**Collected data:**
══════

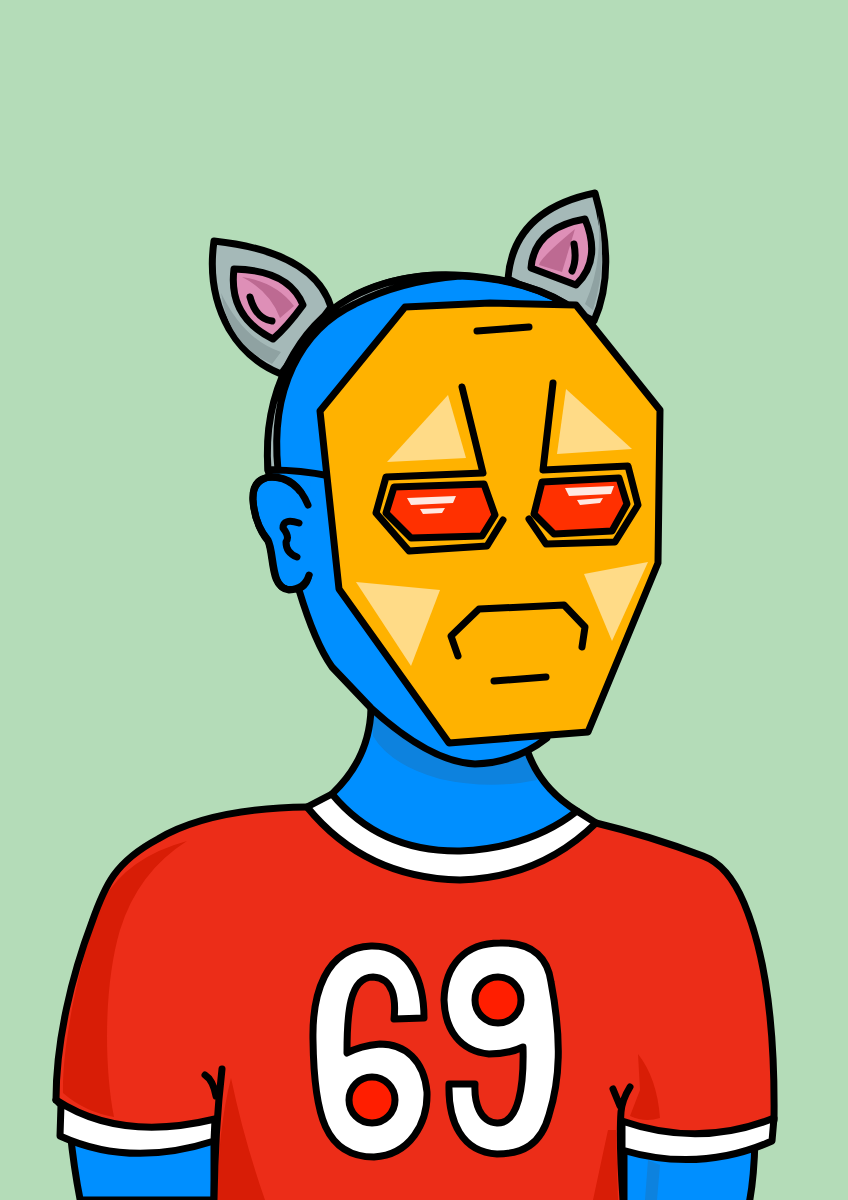
<!DOCTYPE html>
<html lang="en">
<head>
<meta charset="utf-8">
<title>Masked figure in a number 69 shirt</title>
<style>
:root {
  --backdrop: #b4dcb8;
  --ink: #000;
  --skin: #008fff;
  --skin-shade: #0d82de;
  --shirt: #ec2d18;
  --shirt-shade: #d81d06;
  --trim: #fff;
  --mask: #ffb200;
  --glint: #ffdb87;
  --lens: #ff3000;
  --dot: #ff1e00;
  --band: #a5b9b8;
  --band-shade: #8fa2a2;
  --ear-pink: #de8fb7;
  --ear-shade: #bd6a92;
}
html, body { margin: 0; width: 848px; height: 1200px; overflow: hidden; background: var(--backdrop); }
svg { display: block; }
.line { fill: none; stroke: var(--ink); stroke-width: 7; stroke-linecap: round; stroke-linejoin: round; }
.outlined { stroke: var(--ink); stroke-width: 7; stroke-linejoin: round; stroke-linecap: round; }
.skin { fill: var(--skin); }
.skin-shade { fill: var(--skin-shade); }
.shirt { fill: var(--shirt); }
.shirt-shade { fill: var(--shirt-shade); }
.trim { fill: var(--trim); }
.mask { fill: var(--mask); }
.glint { fill: var(--glint); }
.lens { fill: var(--lens); }
.shine { fill: #ffe9e2; }
.dot { fill: var(--dot); }
.band { fill: var(--band); }
.band-shade { fill: var(--band-shade); }
.ear-pink { fill: var(--ear-pink); }
.ear-shade { fill: var(--ear-shade); }
</style>
</head>
<body>
<svg width="848" height="1200" viewBox="0 0 848 1200" role="img" aria-label="Blue figure wearing a yellow mask, cat ears and a red shirt with the number 69">
  <rect width="848" height="1200" fill="var(--backdrop)"/>

  <g id="arms">
    <path class="skin outlined" d="M70 1130Q74 1170 81 1204H214V1130Z"/>
    <path class="skin outlined" d="M624 1130V1204H749Q754 1180 755 1140Z"/>
    <path class="skin-shade" d="M648 1160L660 1165L657 1200H645Z"/>
    <path class="line" d="M81 1200H212" stroke-width="4"/>
  </g>

  <g id="neck">
    <path class="skin" d="M371 700Q371 755 332 794Q380 855 460 852Q530 850 577 811Q540 788 527 750V700Z"/>
    <path class="skin-shade" d="M373 708Q420 760 475 766Q505 765 527 754L537 780Q490 790 440 779Q390 765 373 736Z"/>
    <path class="line" d="M371 708Q370 758 332 794M527 750Q540 788 577 811"/>
  </g>

  <g id="shirt">
    <path class="shirt" d="M307 807C240 808 190 820 158 839C115 862 103 890 92 922C72 975 56 1040 56 1100Q120 1140 215 1120L217 1200H623L622 1125Q700 1146 774 1120C775 1040 768 960 744 903Q728 865 703 856Q650 833 596 823Q530 878 460 880Q370 879 307 807Z"/>
    <path class="shirt-shade" d="M187 841Q128 857 103 900C82 950 62 1040 63 1093Q85 1112 114 1117C103 1060 105 980 120 930Q138 872 187 841Z"/>
    <path class="shirt-shade" d="M638 1054Q657 1078 660 1118Q645 1123 630 1116L640 1090Z"/>
    <path class="shirt-shade" d="M231 1078Q244 1140 265 1200H217Q218 1130 231 1078ZM608 1130L593 1200H618L616 1130Z"/>
    <path class="line" d="M307 807C240 808 190 820 158 839C115 862 105 885 92 922C72 975 56 1040 56 1100M596 823Q650 836 703 856Q728 865 744 903C768 960 775 1040 774 1120"/>
    <path class="trim outlined" d="M307 807L332 794Q380 852 460 851Q530 848 577 811L596 823Q540 878 460 880Q365 878 307 807Z"/>
    <path class="trim outlined" d="M56 1100Q120 1142 215 1119L214 1141Q130 1168 60 1136L61 1105Z"/>
    <path class="trim outlined" d="M622 1121Q700 1148 774 1118L772 1141Q700 1173 622 1150Z"/>
    <path class="line" stroke-width="9" d="M222 1069Q215 1130 214 1200M205 1075Q213 1080 216 1096M630 1087Q622 1100 621 1112Q619 1140 623 1200M613 1089L620 1106"/>
  </g>

  <g id="number">
    <path class="trim outlined" d="M424 1018C424 985 413 945 371 946C325 948 312 995 313 1040C314 1115 325 1157 374 1157C410 1155 428 1123 427 1092C424 1060 405 1044 380 1044Q360 1046 347 1053C347 1015 349 977 373 977C394 978 396 1000 394 1019Z"/>
    <circle class="dot outlined" cx="372" cy="1100" r="23"/>
    <path class="trim outlined" d="M444 1000C445 965 465 943 500 943C535 942 548 960 551 982C562 1040 560 1080 549 1115C541 1145 522 1154 497 1154C462 1152 448 1122 449 1084H475C474 1103 480 1122 497 1123C519 1124 524 1085 523 1047Q509 1054 489 1054C460 1051 445 1030 444 1000Z"/>
    <circle class="dot outlined" cx="498" cy="1000" r="23"/>
  </g>

  <g id="headband-ears">
    <g id="ear-left">
      <path class="band outlined" d="M214 241Q207 290 229 329Q248 361 281 374L331 307Q314 252 214 241Z"/>
      <path class="band-shade" d="M221 293Q229 346 272 364L281 352Q244 340 221 293Z"/>
      <path class="ear-pink outlined" d="M234 269Q228 317 273 339Q287 327 303 305Q289 270 234 269Z"/>
      <path class="ear-shade" d="M242 277Q276 282 294 306L280 318Q270 291 242 277Z"/>
      <path class="line" d="M250 297Q256 319 272 321"/>
    </g>
    <g id="ear-right">
      <path class="band outlined" d="M595 193Q513 210 508 279L594 321Q617 270 595 193Z"/>
      <path class="band-shade" d="M598 215Q608 262 593 310L585 304Q603 264 598 215Z"/>
      <path class="ear-pink outlined" d="M585 219Q534 228 531 268L576 285Q602 260 585 219Z"/>
      <path class="ear-shade" d="M575 229L562 272L539 265Q540 258 575 229Z"/>
      <path class="line" d="M574 244Q577 260 572 271"/>
    </g>
  </g>

  <g id="head">
    <path class="skin outlined" d="M268 470C266 390 300 326 355 295Q400 273 455 275Q520 277 566 304L590 400L547 738Q515 763 475 764Q430 762 371 708L332 667Q315 643 299 590Z"/>
    <path class="band outlined" d="M268 470C262 390 300 325 350 298Q400 271 460 276Q400 281 355 304C300 330 270 390 278 470Z"/>
    <path class="line" d="M460 276Q525 279 566 304"/>
    <path class="line" d="M272 470Q300 470 330 476"/>
    <path class="skin" d="M274 474L310 478L315 580L299 590Z"/>
    <path class="skin outlined" d="M308 505Q296 477 270 477Q252 479 253 500Q255 525 268 541C274 555 270 588 288 589Q306 588 309 575Q306 588 296 589L310 560Z" stroke="none"/>
    <path class="skin" d="M268 540L300 490L325 500L325 560L300 586H288Q274 575 268 540Z"/>
    <path class="line" d="M308 505Q296 476 271 477Q252 479 253 500Q254 523 268 540C275 553 270 588 289 590Q305 589 309 575M299 523Q283 518 283 528Q290 537 286 542Q286 553 297 557"/>
  </g>

  <g id="mask">
    <polygon class="mask outlined" points="405,307 490,303 576,305 660,410 658,563 588,732 449,743 339,589 320,411"/>
    <g class="glint">
      <polygon points="448,395 387,462 466,458"/>
      <polygon points="566,389 557,454 632,449"/>
      <polygon points="356,582 440,590 411,666"/>
      <polygon points="584,574 648,562 612,641"/>
    </g>
    <path class="line" d="M477 331L529 327M494 681L546 677M458 656L451 636L479 609L564 605L585 627L582 647"/>
    <path class="line" d="M462 387L483 473L386 477L376 513L409 551L487 546L503 520M553 383L543 470L628 466L638 505L615 542L546 544L529 519"/>
    <g id="lenses">
      <polygon class="lens outlined" points="394,487 484,484 495,515 482,536 411,538 386,513"/>
      <polygon class="lens outlined" points="542,482 619,478 627,504 612,531 554,534 534,514"/>
      <g class="shine">
        <polygon points="407,498 456,496 453,503 411,505"/>
        <polygon points="420,509 445,508 442,513 423,514"/>
        <polygon points="565,488 614,486 611,494 569,496"/>
        <polygon points="577,500 603,498 600,503 580,505"/>
      </g>
    </g>
  </g>
</svg>
</body>
</html>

══════

**Try it:** Above are the entries; copy every line among them that contains the word "html".

**Solution for this task:**
<!DOCTYPE html>
<html lang="en">
html, body { margin: 0; width: 848px; height: 1200px; overflow: hidden; background: var(--backdrop); }
</html>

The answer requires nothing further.